Even the less picturesque memories from Coney Island have been an adventure.
One bright Coney Island day before class, Mom and I were up to our waists in salt water, when we noticed a pesky seagull taking a dive at my sandwich.
It had been left lonely and unguarded along with my philosophy homework on the sand while we enjoyed the waves. Laughing, we left the water and rescued the sandwich and entertained ourselves by eavesdropping on people around us while the sun dried our wet clothes.
A nearby man with a thick Brooklyn accent and and a beer gut was listening to classic rock on an 80’s boom-box and rambling on about the Yankees to his his blonde, bikini-clad girlfriend (she had to be at least 20 years younger than him).
“Gina, doll, you wouldn't believe what happened!” He said.
“Yeeeah, yeeeah, whateva.” She smacked on her bubble gum and took out some coupons and scissors so she could multi-task while she tanned.
Mom and I were getting so much entertainment out of the scene next to us that I almost didn’t notice the same seagull swoop in for another attempt at my sandwich. His mission was successful — but not for long.
Yes, there I was, in my vintage shorts and polka-dotted blouse running down the beach after a weighed-down, very determined, struggling seagull who was carrying a zip locked baggie in his beak.
I was several yards away, but I could hear mom snorting with laughter behind me. I could hear a few other sunbather’s joining in, but I didn’t care.
I wanted my sandwich back.
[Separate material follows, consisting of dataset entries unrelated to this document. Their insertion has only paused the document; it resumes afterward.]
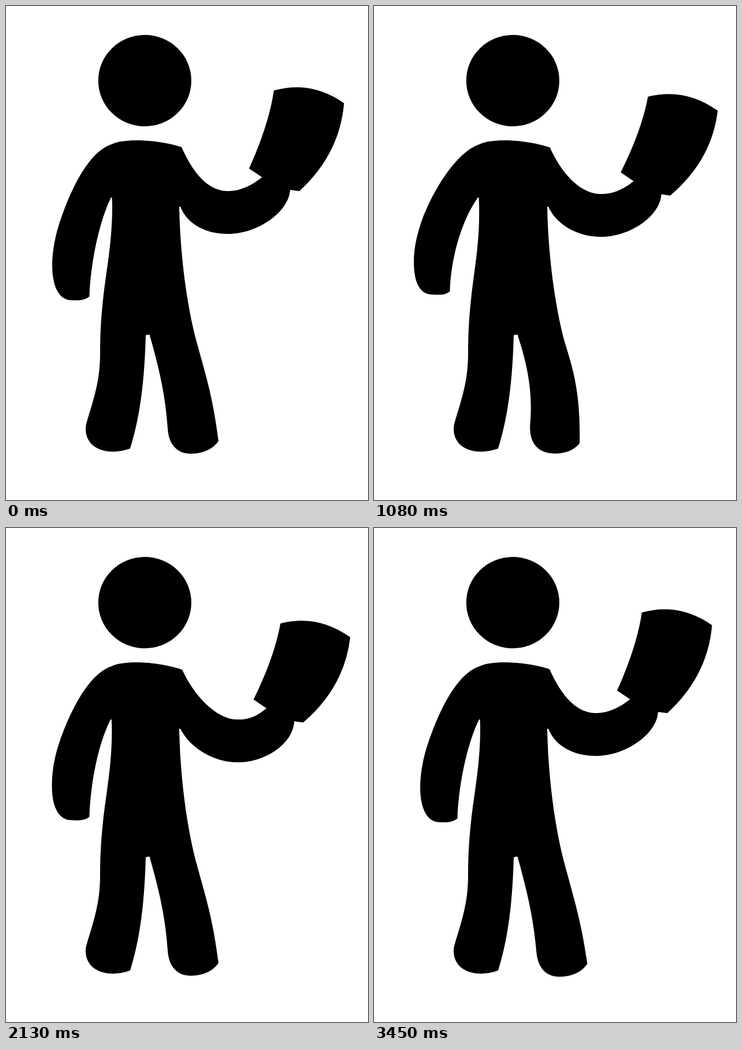
These frames come from a looping animation (627 px wide and 854 px high, 3.51 s). An HTML page:

```html
<!DOCTYPE html>
<html lang="en">
<head>
<meta charset="utf-8">
<title>Waving figure</title>
<style>
html, body { margin: 0; width: 100%; height: 100%; overflow: hidden; background: #fff; }
svg { display: block; width: 100vw; height: 100vh; }
</style>
</head>
<body>
<svg viewBox="0 0 627 854">
  <ellipse cx="240.4" cy="129" rx="80.6" ry="79"/>
  <path id="body"/>
  <path id="paper" d="M464,146 Q528,128 585.5,168 Q578,256 508,320 L492,318 443.5,296 421,281 Q455,206 464,146 Z"/>
</svg>
<script>
const LOOP = 3510, STEP = 30, LAST = 3450;
const body = document.getElementById('body');
const paper = document.getElementById('paper');

// Key poses, eased in and out: time, then the values named in draw()
const HAND = [[0, 0, 0, 0], [780, 6.3, -1, .1], [1230, 5.5, 10, 1],
  [1980, 7, 14.7, .6], [2610, 8.9, 23, .9], [2745, 8.9, 23, .9], [LAST, 0, 0, 0]];
const SWING = [[0, 0, 0], [840, 16.5, 9.3], [1530, 0, 10.8], [2490, 0, 0]];
const LEG = [[0, 0, 0], [1560, 1, 0], [2130, 0, 0], [2500, -.1, 1], [3270, -.1, 1.7]];

function pose(keys, t) {
  const i = keys.findIndex(k => k[0] > t);
  if (i < 0) return keys[keys.length - 1].slice(1);
  const a = keys[i - 1], b = keys[i];
  const u = (t - a[0]) / (b[0] - a[0]), e = u * u * (3 - 2 * u);
  return a.slice(1).map((v, j) => v + (b[j + 1] - v) * e);
}

const pt = (x, y) => x.toFixed(2) + ',' + y.toFixed(2) + ' ';
const joint = (dx, dy) => (x, y, share = 1) => pt(x + dx * share, y + dy * share);

function draw(t) {
  const [hx, hy, tilt] = pose(HAND, t);
  const [swing, lift] = pose(SWING, t);
  const [bend, drop] = pose(LEG, t);

  // raised arm: the elbow follows the sinking hand
  const hand = joint(hx, hy);
  const elbow = joint(.35 * hx + .8 * hy, .7 * hy);
  // hanging arm: lifting the hand pushes the elbow outwards
  const upper = joint(-.5 * lift - .53 * swing, 0);
  const side = joint(-.15 * lift - .8 * swing, -.6 * lift);
  const palm = joint(-swing, -lift);
  const tip = joint(-1.1 * swing, -.9 * lift);
  const pit = joint(-.2 * lift, 0);
  // front leg: the foot slides and turns about its middle
  const knee = joint(0, -8 * bend + drop / 2);
  const foot = (x, y) => pt(
    x - bend * (14 + .125 * (y - 741)),
    y + bend * (.13 * (x - 324) - .5) + drop);

  paper.setAttribute('transform',
    `translate(${465 + hx} ${300 + hy}) rotate(${1.7 * tilt}) skewX(${-.7 * tilt}) ` +
    `scale(1 ${1 - .03 * tilt}) translate(-465 -300)`);

  body.setAttribute('d',
    'M' + elbow(304, 244, .08) +
    'C' + elbow(326, 293, .08) + elbow(352, 320) + elbow(385, 320) +
    'C' + elbow(406, 320) + hand(426, 310) + hand(443.5, 296) +
    'L' + hand(456, 287) + hand(488, 300) + hand(492, 318) +
    'C' + hand(490, 356) + elbow(436, 394) + elbow(385, 394) +
    'C' + elbow(345, 394) + elbow(314, 377, .3) + '302,347 ' +
    // front leg
    'L300,347 C302,440 315,525 330,580 ' +
    'C' + knee(344, 632) + knee(358, 672) + foot(368, 752) +
    'C' + foot(358, 767) + foot(340, 774) + foot(320, 774) +
    'C' + foot(300, 774) + foot(282, 762) + foot(280, 730) +
    'C' + knee(276, 670) + knee(264, 622) + '248.5,568 ' +
    // back leg and side
    'L242,569 C240,645 233,708 215,765 ' +
    'C180,778 138,768 138,731 Q138,724 140.5,717 ' +
    'C156,668 163,640 163,600 C163,486 184,440 ' + pit(184, 345) +
    'L' + pit(183.5, 331) + pit(182, 331) +
    // hanging arm
    'C' + upper(160, 375) + tip(146, 450) + tip(144.5, 502) +
    'C' + tip(138, 508) + palm(128, 509.5) + palm(112, 508.5) +
    'C' + palm(95, 508) + side(80, 490) + side(80, 448) +
    'C' + side(80, 425) + upper(85, 396) + upper(95, 368) +
    'C' + upper(110, 325, .9) + '140,253 183,239 ' +
    'C205,228 264,231 ' + elbow(304, 244, .08) + 'Z');
}

function tick(now) {
  const t = Math.floor(now % LOOP / STEP) * STEP;
  draw(t < 2 * STEP ? 0 : Math.min(t, LAST));
  requestAnimationFrame(tick);
}
draw(0);
requestAnimationFrame(tick);
</script>
</body>
</html>
```
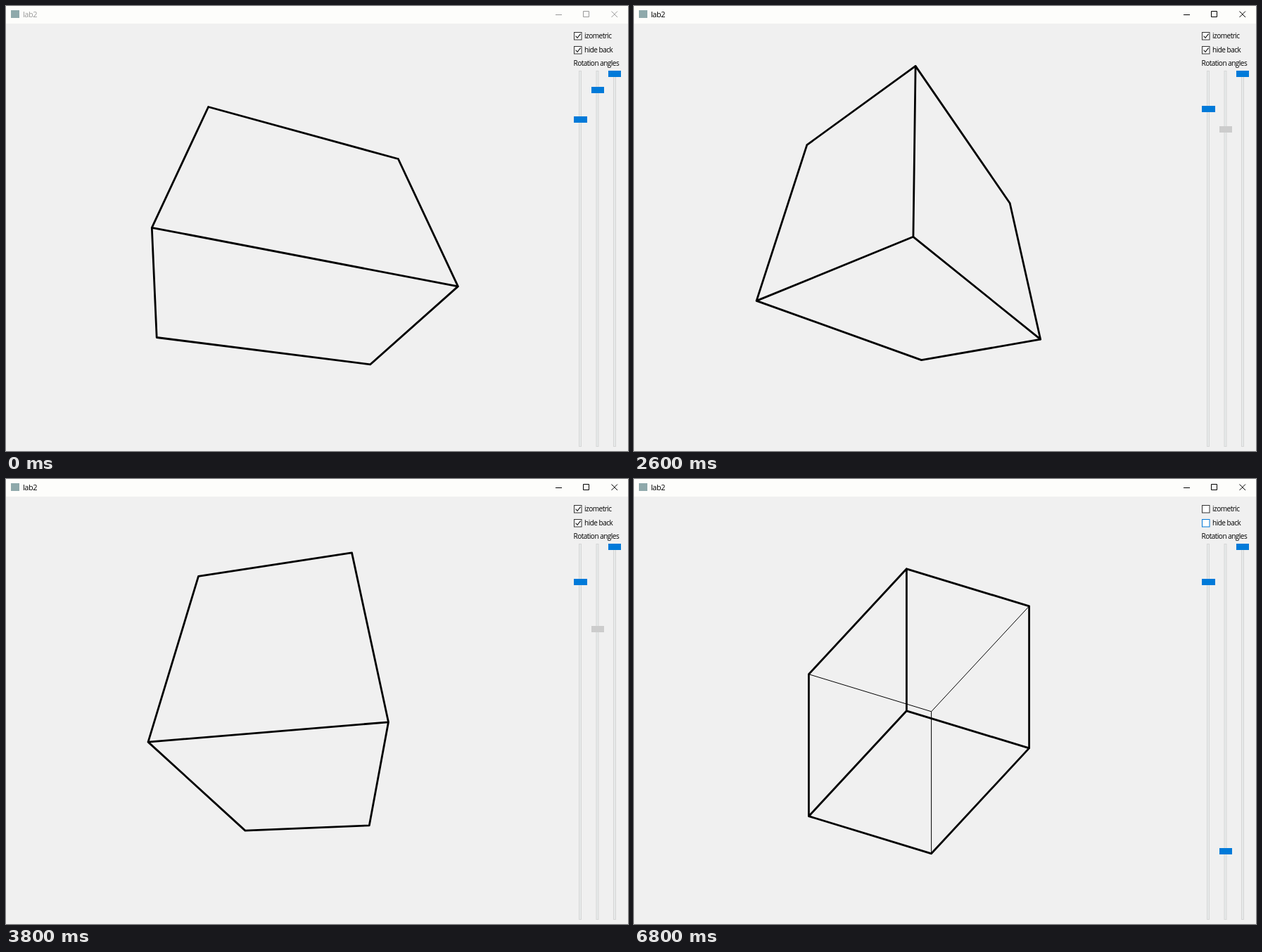
An HTML page for the animation above (8 s loop, 884 by 633 pixels).

```html
<!DOCTYPE html>
<html lang="en">
<head>
<meta charset="utf-8">
<title>lab2</title>
<style>
  html, body { margin: 0; width: 100%; height: 100%; overflow: hidden; background: #f0f0f0; }
  svg { display: block; width: 884px; height: 633px; }
  text { font: 10px "Open Sans", "Noto Sans", sans-serif; letter-spacing: -0.5px; }
  .title { font-size: 11px; }
</style>
</head>
<body>
<svg id="stage" viewBox="0 0 884 633" xmlns="http://www.w3.org/2000/svg"></svg>
<script>
const stage = document.getElementById('stage');
const LOOP = 8000, STEP = 100;

function add(tag, attrs, text) {
  const el = document.createElementNS('http://www.w3.org/2000/svg', tag);
  set(el, attrs);
  if (text) el.textContent = text;
  stage.appendChild(el);
  return el;
}
function set(el, attrs) {
  for (const key in attrs) el.setAttribute(key, attrs[key]);
}

// Window frame
add('rect', { width: 884, height: 633, fill: '#f0f0f0' });
add('rect', { width: 884, height: 25, fill: '#fdfdfb' });
add('rect', { x: 7, y: 6, width: 12, height: 11, fill: '#8fa9ab' });
const title = add('text', { x: 24, y: 16, class: 'title' }, 'lab2');
const buttons = add('path', {
  d: 'M781 12.5H790M820.5 7.5h8v8h-8zM860.5 7.5l8.5 8.5M869 7.5l-8.5 8.5',
  fill: 'none', 'stroke-width': 1
});

// Box drawing
const back = add('path', { fill: 'none', stroke: '#000', 'stroke-width': 1 });
const front = add('path', {
  fill: 'none', stroke: '#000', 'stroke-width': 2.8, 'stroke-linecap': 'round'
});

// Side panel
function checkbox(y, label) {
  const box = add('rect', { x: 807.5, y: y + 0.5, width: 10.5, height: 10.5 });
  const tick = add('path', {
    d: `M809.5 ${y + 5.6}l2.6 2.7 4.4-5.6`, fill: 'none', stroke: '#222', 'stroke-width': 1.2
  });
  add('text', { x: 822, y: y + 9 }, label);
  return (checked, state) => {
    set(box, BOX_LOOK[state]);
    set(tick, { visibility: checked ? 'visible' : 'hidden' });
  };
}
function slider(x, width, mid) {
  add('rect', {
    x: mid - 1.5, y: 92.5, width: 3, height: 534, fill: '#e7eaea', stroke: '#d6d6d6'
  });
  const knob = add('rect', { x, width, height: 9 });
  return (angle, fill) => set(knob, { y: Math.floor(92 + angle * 1.4535), fill });
}

const BOX_LOOK = {
  idle: { fill: '#fff', stroke: '#333' },
  fading: { fill: '#fff', stroke: '#1a5585' },
  hover: { fill: '#fff', stroke: '#0078d7' },
  pressed: { fill: '#cce4f7', stroke: '#005499' }
};
const BLUE = '#007ad9', DARK = '#171717', GRAY = '#ccc', MIX = '#0c4878';

const izometric = checkbox(37, 'izometric');
const hideBack = checkbox(57, 'hide back');
add('text', { x: 806.5, y: 85 }, 'Rotation angles');
const knobX = slider(807, 19, 816);
const knobY = slider(832, 18, 840.5);
const knobZ = slider(856, 18, 865);

// Drags, one angle per step, then the last value holds
const dragX = { start: 1000, angles: [49, 68, 88, 98, 100, 92, 79, 63, 47, 36, 35] };
const dragY = {
  start: 2300,
  angles: [16, 19, 34, 55, 78, 101, 122, 140, 152, 158, 155,
           146, 132, 115, 98, 81, 66, 57, 80, 160, 237, 298]
};
function angleAt(drag, first, t) {
  const i = Math.floor((t - drag.start) / STEP);
  return i < 0 ? first : drag.angles[Math.min(i, drag.angles.length - 1)];
}

// Latest value of a [time, value] list
function at(t, list) {
  let value = list[0][1];
  for (const [time, v] of list) if (t >= time) value = v;
  return value;
}

const HALF = [148, 123.3, 98.65], EYE = 438, CX = 405, CY = 330.3;
const SIGNS = [-1, 1];

function drawBox(ax, ay, perspective, hide) {
  const rad = Math.PI / 180;
  const c = Math.cos(ax * rad), s = Math.sin(ax * rad);
  const cy = Math.cos(ay * rad), sy = Math.sin(ay * rad);
  const axes = [[cy, sy * s, -sy * c], [0, c, s], [sy, -cy * s, cy * c]];

  const project = v => {
    const [x, y, z] = [0, 1, 2].map(k =>
      axes.reduce((sum, a, i) => sum + a[k] * HALF[i] * v[i], 0));
    const f = perspective ? EYE / (EYE - z) : 1;
    return (CX + x * f).toFixed(1) + ' ' + (CY + y * f).toFixed(1);
  };
  const visible = (i, sign) =>
    axes[i][2] * sign * EYE > (perspective ? HALF[i] : 0);

  let thick = '', thin = '';
  for (let i = 0; i < 3; i++) {
    const j = (i + 1) % 3, k = (i + 2) % 3;
    for (const p of SIGNS) for (const q of SIGNS) {
      const a = [], b = [];
      a[i] = -1; b[i] = 1;
      a[j] = b[j] = p;
      a[k] = b[k] = q;
      const line = `M${project(a)}L${project(b)}`;
      if (visible(j, p) || visible(k, q)) thick += line;
      else if (!hide) thin += line;
    }
  }
  set(front, { d: thick });
  set(back, { d: thin });
}

function render(time) {
  const t = Math.floor((time % LOOP) / STEP) * STEP;
  const active = t >= 1000;
  set(title, { fill: active ? '#000' : '#999' });
  set(buttons, { stroke: active ? '#000' : '#999' });

  const ax = angleAt(dragX, 45, t), ay = angleAt(dragY, 16, t);
  const iso = t < 5100, hide = t < 6700;
  knobX(ax, at(t, [[0, BLUE], [300, MIX], [400, '#15212b'], [600, DARK], [1000, GRAY], [2100, BLUE]]));
  knobY(ay, at(t, [[0, BLUE], [2300, DARK], [2400, GRAY], [4500, BLUE]]));
  knobZ(0, BLUE);
  izometric(iso, at(t, [[0, 'idle'], [4700, 'hover'], [5000, 'pressed'], [5200, 'hover'],
                        [6000, 'fading'], [6100, 'idle']]));
  hideBack(hide, at(t, [[0, 'idle'], [6300, 'fading'], [6400, 'hover'], [6600, 'pressed'],
                        [6800, 'hover']]));
  drawBox(ax, ay, iso, hide);
}

const begin = performance.now();
function tick() {
  render(performance.now() - begin);
  requestAnimationFrame(tick);
}
tick();
</script>
</body>
</html>
```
In case the suspense is killing you, yes, I did get my sandwich back. The shoreline erupted with applause over my victory, and I took a bow. And despite the holes in the ziplock bag from the pest’s beak, I did eat it, and it was quite good. (You may recall from THIS blogpost from our summer road trip that this isn’t the first time someone has taken my sandwich.)
What I love about Coney Island that, while it is a vibrant place to escape to, it is just so real. The man who runs the Cyclone has been at his job for almost 30 years.
“Every day I wake up, it’s not that I have to go to work. It’s that I get to. Everyone here is always so happy,” He told me one day. “It’s the happiest place on Earth.”
There are shops for tourists to dodge into, but they’re real shops with owners that care about community. There’s Lola Star’s shop, where Lola herself designs and sells unique souvenirs, and where she’s opened up an abandoned building as a roller rink around the corner.
The people on the beach aren’t sporting selfie sticks and fanny packs. They’re the woman that works at the laundromat and the guy that sells shoes down the road. They are the retired grandparents who came from Italy in the sixties, and now spend their mornings taking in the Coney Island glow.
You don’t have to spend 100 bucks on a Broadway Show or go to a quiet museum full of snooty art connoisseurs to get inspired. From the famous grafiti-style art walls to the street performers on the boardwalk, there's always something to see. All you need is a couple dollars for a Nathan’s hotdog or three and a place to sit in the sand, taking in conversations of passersby, fifties music from Lola’s gift shop, and the sound of the waves lightly tapping the shoreline.